▸ Exercise instructions:
Examine the records and identify each line that includes the string "neck". Copy those lines.
(Excerpted data)
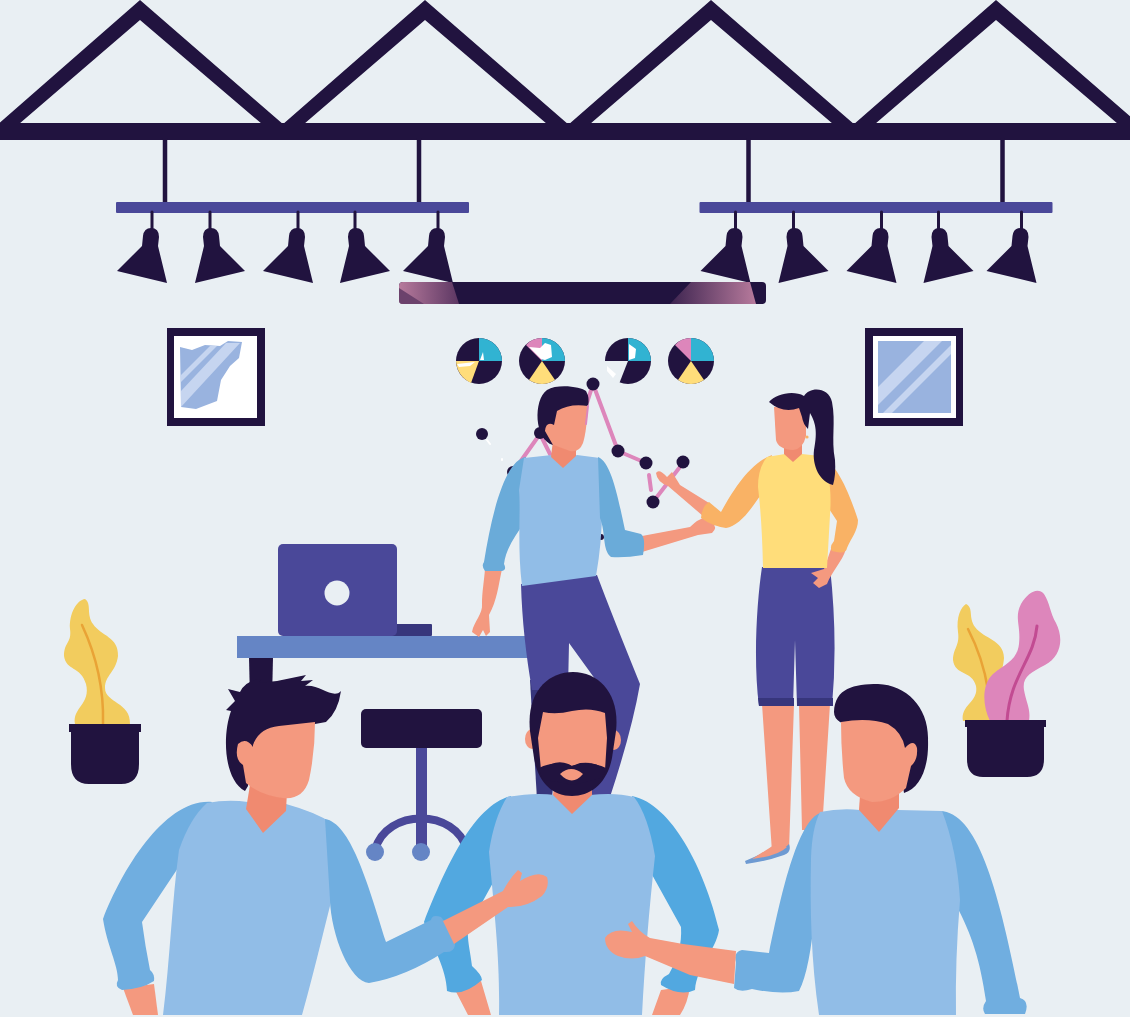
<!DOCTYPE html>
<html lang="en">
<head>
<meta charset="utf-8">
<title>Team meeting in the studio</title>
<style>
:root{--wall:#e9eff3;--ink:#21133f;--indigo:#4a4899;--indigo-dark:#37367c;--steel:#6585c5;--shirt:#91bde7;--sleeve:#70aee0;--sleeve-bright:#52a8e0;--cuff:#6aabd9;--skin:#f4997f;--neck:#f08a70;--yellow:#ffdd7a;--orange:#f9b265;--leaf:#f2cc5e;--vein:#e9a336;--pink:#dd86bb;--magenta:#c24b92;--teal:#31b3d2;--glass:#99b3df;--shine:#c6d5f0;--white:#fff}
html,body{margin:0;height:100%;overflow:hidden;background:var(--wall)}
svg{display:block;width:1130px;height:1017px}
.ink{fill:var(--ink)}.indigo{fill:var(--indigo)}.indigo-dark{fill:var(--indigo-dark)}.steel{fill:var(--steel)}
.shirt{fill:var(--shirt)}.sleeve{fill:var(--sleeve)}.bright{fill:var(--sleeve-bright)}.cuff{fill:var(--cuff)}
.skin{fill:var(--skin)}.neck{fill:var(--neck)}.yellow{fill:var(--yellow)}.orange{fill:var(--orange)}
.leaf{fill:var(--leaf)}.pink{fill:var(--pink)}.teal{fill:var(--teal)}.white{fill:var(--white)}.wall{fill:var(--wall)}
.glass{fill:var(--glass)}.shine{fill:var(--shine)}
.line{fill:none;stroke-linecap:round;stroke-linejoin:round}
.stem{stroke:var(--ink);stroke-width:3}
.rod{stroke:var(--ink);stroke-width:4.5}
.trend{stroke:var(--pink);stroke-width:4}
.vein{stroke:var(--vein);stroke-width:2.5}
.vein-pink{stroke:var(--magenta);stroke-width:3}
</style>
</head>
<body>
<svg viewBox="0 0 1130 1017" role="img" aria-label="Colleagues discussing charts in a studio office">
<defs>
  <linearGradient id="rail-left"><stop offset="0" stop-color="#b77a9c"/><stop offset="1" stop-color="#5c3763"/></linearGradient>
  <linearGradient id="rail-right"><stop offset="0" stop-color="#3d2450"/><stop offset="1" stop-color="#b77a9c"/></linearGradient>
  <path id="truss" fill-rule="evenodd" d="M-3 125L140 0L284 125ZM19 124H262L140 20Z"/>
  <g id="lamp">
    <path class="line stem" d="M0 212V232"/>
    <path class="ink" d="M-9 236Q-8 228 -1 228Q7 228 7 237L6 246L15 283L-35 271L-10 246Z"/>
  </g>
  <g id="lamp-rail">
    <path class="rod" d="M165 138V204M419 138V204"/>
    <rect class="indigo" x="116" y="202" width="353" height="11" rx="1"/>
    <use href="#lamp" x="152"/>
    <use href="#lamp" transform="translate(210 0) scale(-1 1)"/>
    <use href="#lamp" x="298"/>
    <use href="#lamp" transform="translate(355 0) scale(-1 1)"/>
    <use href="#lamp" x="438"/>
  </g>
  <g id="pie-base">
    <circle class="ink" r="23"/>
    <path class="teal" d="M0 0V-23A23 23 0 0 1 23 0Z"/>
  </g>
</defs>

<rect class="wall" width="1130" height="1017"/>

<g id="roof" class="ink">
  <use href="#truss"/><use href="#truss" x="285"/><use href="#truss" x="571"/><use href="#truss" x="856"/>
  <rect y="123" width="1130" height="17"/>
</g>

<g id="lighting">
  <use href="#lamp-rail"/>
  <use href="#lamp-rail" x="583.5"/>
</g>

<g id="screen-housing">
  <rect class="ink" x="399" y="282" width="367" height="22" rx="4"/>
  <path fill="url(#rail-left)" d="M403 282H452L459 304H403Q399 304 399 300V286Q399 282 403 282Z"/>
  <path fill="#6c426c" d="M399 288L424 304H403Q399 304 399 300Z"/>
  <path fill="url(#rail-right)" d="M691 282H750L756 304H670Z"/>
</g>

<g id="window-left">
  <rect class="ink" x="167" y="328" width="98" height="98"/>
  <rect class="white" x="174" y="336" width="83" height="82"/>
  <path class="glass" d="M180 347L192 350L205 345L220 346L228 341L242 342L239 358L230 366L221 380L217 401L196 409L181 407Z"/>
  <path class="shine" d="M181 391L226 343H240L181 407ZM181 382L217 346H210L181 375Z"/>
</g>
<g id="window-right">
  <rect class="ink" x="865" y="328" width="98" height="98"/>
  <rect class="white" x="873" y="336" width="83" height="82"/>
  <rect class="glass" x="878" y="341" width="73" height="72"/>
  <path class="shine" d="M878 387L924 341H942L878 405ZM883 413L951 345V354L892 413Z"/>
</g>

<g id="pie-charts">
  <g transform="translate(479 361)"><use href="#pie-base"/><path class="yellow" d="M0 0H-23Q-22 15 -8 22Z"/><path class="white" d="M-22 3L-4 1L-9 5L-20 6ZM1 -1L4 -9L5 -1Z"/></g>
  <g transform="translate(542 361)"><use href="#pie-base"/><path class="pink" d="M0 0L-16 -16Q-10 -23 0 -23Z"/><path class="yellow" d="M0 0L-13 19Q0 27 13 19Z"/><path class="white" d="M-1 -2L-13 -14L-2 -13L3 -18L9 -16L10 -4L3 -1Z"/></g>
  <g transform="translate(628 361)"><use href="#pie-base"/><path class="wall" d="M0 0H-24V23H-9Z"/><path class="white" d="M-21 5L-12 13L-15 17L-21 10ZM1 -1V-17L8 -12L7 -3Z"/></g>
  <g transform="translate(691 361)"><use href="#pie-base"/><path class="pink" d="M0 0L-16 -16Q-10 -23 0 -23Z"/><path class="yellow" d="M0 0L-13 19Q0 27 13 19Z"/></g>
</g>

<g id="trend-chart">
  <path class="line trend" d="M513 472L540 434L553 460M580 425L593 384L618 451L646 463M649 475L651 490M653 502L683 463"/>
  <path class="line" stroke="#fff" stroke-width="2" d="M487 440L490 444M502 459V460"/>
  <g class="ink">
    <circle cx="482" cy="434" r="6"/><circle cx="513" cy="472" r="6"/><circle cx="540" cy="433" r="6"/><circle cx="593" cy="384" r="6.5"/><circle cx="618" cy="451" r="6.5"/><circle cx="646" cy="463" r="6.5"/><circle cx="653" cy="502" r="6.5"/><circle cx="683" cy="462" r="6.5"/><circle cx="601" cy="537" r="3"/>
  </g>
</g>

<g id="plant-left">
  <path class="leaf" d="M75 724C72 708 91 704 86 684C81 666 66 671 64 656C64 642 72 643 70 629C69 613 77 600 85 599C92 604 86 614 93 624C101 636 119 637 118 656C116 672 105 675 105 688C105 703 131 702 130 724Z"/>
  <path class="line vein" d="M82 625C96 655 104 690 103 724"/>
  <path class="ink" d="M69 724H141V732H139V764Q139 784 121 784H89Q71 784 71 764V732H69Z"/>
</g>
<g id="plant-right">
  <path class="leaf" d="M963 721C960 705 979 702 976 686C972 670 955 676 953 660C953 648 960 646 958 632C956 617 961 607 966 604C974 608 968 617 975 627C984 639 1004 640 1004 658C1003 672 997 676 998 721Z"/>
  <path class="line vein" d="M968 629Q983 658 988 690"/>
  <path class="pink" d="M990 721C982 705 982 684 993 674C1005 664 1017 661 1019 644C1021 625 1014 618 1021 604C1028 592 1038 587 1044 594C1050 603 1050 613 1056 623C1064 639 1061 656 1045 665C1030 673 1022 677 1024 690C1026 702 1031 709 1029 721Z"/>
  <path class="line vein-pink" d="M1037 626C1034 660 1010 675 1007 721"/>
  <path class="ink" d="M965 720H1046V727H1044V759Q1044 777 1027 777H983Q967 777 967 759V727H965Z"/>
</g>

<g id="desk">
  <path class="ink" d="M249 657H273L272 700H250Z"/>
  <rect class="steel" x="237" y="636" width="300" height="22"/>
  <rect class="indigo-dark" x="380" y="624" width="52" height="12" rx="1"/>
  <rect class="indigo" x="278" y="544" width="119" height="92" rx="5"/>
  <circle class="wall" cx="337" cy="593" r="12.5"/>
</g>

<g id="stool">
  <path class="line" stroke="var(--indigo)" stroke-width="8" d="M375 850C386 808 456 808 467 850"/>
  <rect class="indigo" x="416" y="745" width="11" height="105"/>
  <rect class="ink" x="361" y="709" width="121" height="39" rx="5"/>
  <g class="steel"><circle cx="375" cy="852" r="9"/><circle cx="421" cy="852" r="9"/><circle cx="467" cy="852" r="9"/></g>
</g>

<g id="presenter-man">
  <path class="indigo-dark" d="M530 680H560L552 800H537Z"/>
  <path class="indigo" d="M521 584L597 575Q612 615 640 684Q632 730 610 797H590L603 690L569 643L568 690H532C526 655 522 620 521 584Z"/>
  <path class="skin" d="M485 569H502C498 588 497 600 489 615L490 632L486 636L483 630L479 637L472 632C474 621 483 614 482 604C482 592 484 582 485 569Z"/>
  <path class="cuff" d="M526 457C505 460 492 512 484 562Q481 566 485 571H502Q507 570 504 564C506 548 516 535 524 523Z"/>
  <path class="skin" d="M642 536L690 527Q698 519 706 517L714 513L712 521Q718 528 712 533L698 535L642 552Z"/>
  <path class="shirt" d="M524 458L552 455L563 460L577 455L600 458Q606 520 596 576L522 586C517 545 521 510 519 490Z"/>
  <path class="cuff" d="M598 457C612 462 619 503 625 530L641 534Q646 538 643 555Q625 558 611 557C602 550 606 533 600 518Z"/>
  <path class="neck" d="M553 440L576 444V456L563 468L551 457Z"/>
  <path class="skin" d="M548 407L588 402Q587 430 583 443Q579 453 570 451L551 444L543 434Z"/>
  <path class="ink" d="M553 445C534 440 533 400 547 390C558 383 582 387 586 391Q590 398 588 406Q570 403 557 411L554 425Q546 421 545 431Z"/>
  <path class="line" stroke="var(--pink)" stroke-width="2" d="M588 406L586 424"/>
</g>

<g id="presenter-woman">
  <path class="skin" d="M762 704H794L789 850L772 852ZM799 704H830L822 830H802Z"/>
  <path fill="#6e9ad2" d="M745 861Q757 856 772 848Q782 852 789 844Q792 852 784 855Q764 862 746 864Z"/>
  <path class="skin" d="M752 859L774 845L787 847Q778 856 752 859Z"/>
  <path class="indigo" d="M762 567H830Q838 640 832 706H797L795 640L793 706H759C753 660 757 600 762 567Z"/>
  <path class="indigo-dark" d="M758 698H794V706H759ZM797 698H833V706H797Z"/>
  <path class="skin" d="M709 503L680 485L672 472L667 477Q659 468 656 473Q657 482 668 486L703 516Z"/>
  <path class="orange" d="M772 455C749 463 731 494 721 512L709 502Q702 506 701 518Q712 526 726 528C740 526 752 508 764 490Z"/>
  <path class="skin" d="M831 549H846C842 562 832 571 827 584L819 588L813 583L818 578L811 573L824 569Z"/>
  <path class="orange" d="M818 455C837 460 851 498 858 520C858 531 851 538 847 548Q846 555 832 551Q829 547 834 541L837 521L820 495Z"/>
  <path class="yellow" d="M767 457L785 454H802L820 456Q833 475 830 515L827 568H763Q762 520 758 487Q758 468 767 457Z"/>
  <path class="neck" d="M784 442H802V454L793 462L784 454Z"/>
  <path class="skin" d="M774 407L806 408V436Q803 449 793 450Q778 449 776 440Z"/>
  <path class="ink" d="M769 402C776 394 793 390 804 396C810 386 829 387 832 402C836 423 831 438 835 460Q836 475 833 485C820 482 812 466 814 450C818 430 815 422 810 413L808 429Q803 424 802 417L799 408Q783 414 769 402Z"/>
  <circle class="orange" cx="807" cy="437" r="1.6"/>
</g>

<g id="bearded-man">
  <path class="skin" d="M453 986L481 981L491 1015H468ZM661 990L690 986Q688 1003 680 1015H652Z"/>
  <path class="bright" d="M511 796C474 805 446 866 424 922C434 950 446 968 447 991Q463 997 482 980Q482 975 472 966C470 950 467 940 468 928L500 870Z"/>
  <path class="bright" d="M632 796C672 804 705 870 719 930C716 950 697 966 695 990Q680 997 661 985Q659 979 669 974C678 958 682 944 681 927L645 862Z"/>
  <path class="shirt" d="M507 797Q535 792 555 795H590Q615 792 634 797Q648 815 655 856C649 910 645 960 642 1015H499C500 960 495 920 489 852Q494 818 507 797Z"/>
  <path class="neck" d="M555 780H592V795L572 814L553 795Z"/>
  <ellipse class="skin" cx="532" cy="739" rx="7" ry="10"/><ellipse class="skin" cx="614" cy="740" rx="7" ry="10"/>
  <path class="ink" d="M530 731C526 692 548 672 573 672C600 672 620 695 616 731L612 758C607 784 590 796 572 796C552 796 538 782 534 758Z"/>
  <path class="skin" d="M543 712Q556 715 572 711Q590 707 605 713L607 738L605 770Q596 761 580 763L572 766Q561 759 549 765L541 770L538 738Z"/>
  <path class="ink" d="M539 768Q554 760 571 766Q590 760 606 768L602 778L586 782L572 785L558 782L543 780Z"/>
  <path class="skin" d="M560 774Q571 764 583 774Q572 787 560 774Z"/>
</g>

<g id="left-man">
  <path class="skin" d="M123 988L154 984L158 1015H133Z"/>
  <path class="sleeve" d="M212 802C165 798 122 870 103 919C107 945 118 965 118 980Q114 987 122 990Q142 989 154 981Q155 974 150 970Q145 945 142 922L180 865Z"/>
  <path class="shirt" d="M207 803Q228 799 248 802L286 804Q315 812 332 823Q347 845 337 880C327 915 315 970 302 1015H163C170 960 172 900 179 850Q190 818 207 803Z"/>
  <path class="sleeve" d="M325 819C350 823 367 880 386 942L431 920Q432 914 441 917Q451 928 455 945Q454 953 444 952Q405 977 369 983C350 982 331 935 330 900Z"/>
  <path class="skin" d="M443 921L503 891Q510 878 518 870L522 873L520 881Q538 870 547 877Q550 887 542 896Q526 908 508 907L454 944Z"/>
  <path class="neck" d="M250 785L287 791L286 811L263 833L246 809Z"/>
  <path class="ink" d="M245 791C224 780 222 736 231 711L226 710L235 701L228 689L240 692Q246 680 262 679L258 683L277 681L306 675L301 681L313 680L305 686C320 684 333 700 341 691Q338 712 326 722L315 724L262 750L250 755L248 786Z"/>
  <path class="skin" d="M253 745Q259 728 279 726Q297 724 315 722Q315 752 309 780Q303 800 283 798Q260 795 246 783L243 765Q234 759 238 744Q246 737 253 747Z"/>
</g>

<g id="right-man">
  <path class="sleeve" d="M940 811C978 812 999 892 1020 998Q1030 1001 1025 1014H985Q981 1008 986 1001C980 960 972 935 956 905Z"/>
  <path class="sleeve" d="M824 812C799 814 782 890 769 953L742 950Q733 952 736 962L734 988Q740 993 752 989Q780 995 799 991Q810 970 815 910Z"/>
  <path class="shirt" d="M820 812Q840 808 860 810H898L942 811Q957 850 960 900Q955 960 956 1015H819C811 960 810 910 811 858Q812 828 820 812Z"/>
  <path class="neck" d="M860 795L899 790V808L879 832L859 810Z"/>
  <path class="ink" d="M834 712C835 688 854 684 878 684C907 685 929 708 928 740C929 768 920 788 904 793L897 750L840 722Q834 718 834 712Z"/>
  <path class="skin" d="M841 722Q868 717 888 724Q902 732 905 748Q914 738 917 748Q918 760 911 766L906 788Q892 802 872 802Q848 796 844 778Q841 750 841 722Z"/>
  <path class="skin" d="M736 951L683 944L650 938Q639 932 632 921L628 924L632 932Q612 927 605 938Q605 950 618 956Q632 961 645 956L690 975L734 984Z"/>
</g>
</svg>
</body>
</html>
(End Excerpted data)
▸ Solution for this exercise:
:root{--wall:#e9eff3;--ink:#21133f;--indigo:#4a4899;--indigo-dark:#37367c;--steel:#6585c5;--shirt:#91bde7;--sleeve:#70aee0;--sleeve-bright:#52a8e0;--cuff:#6aabd9;--skin:#f4997f;--neck:#f08a70;--yellow:#ffdd7a;--orange:#f9b265;--leaf:#f2cc5e;--vein:#e9a336;--pink:#dd86bb;--magenta:#c24b92;--teal:#31b3d2;--glass:#99b3df;--shine:#c6d5f0;--white:#fff}
.skin{fill:var(--skin)}.neck{fill:var(--neck)}.yellow{fill:var(--yellow)}.orange{fill:var(--orange)}
  <path class="neck" d="M553 440L576 444V456L563 468L551 457Z"/>
  <path class="neck" d="M784 442H802V454L793 462L784 454Z"/>
  <path class="neck" d="M555 780H592V795L572 814L553 795Z"/>
  <path class="neck" d="M250 785L287 791L286 811L263 833L246 809Z"/>
  <path class="neck" d="M860 795L899 790V808L879 832L859 810Z"/>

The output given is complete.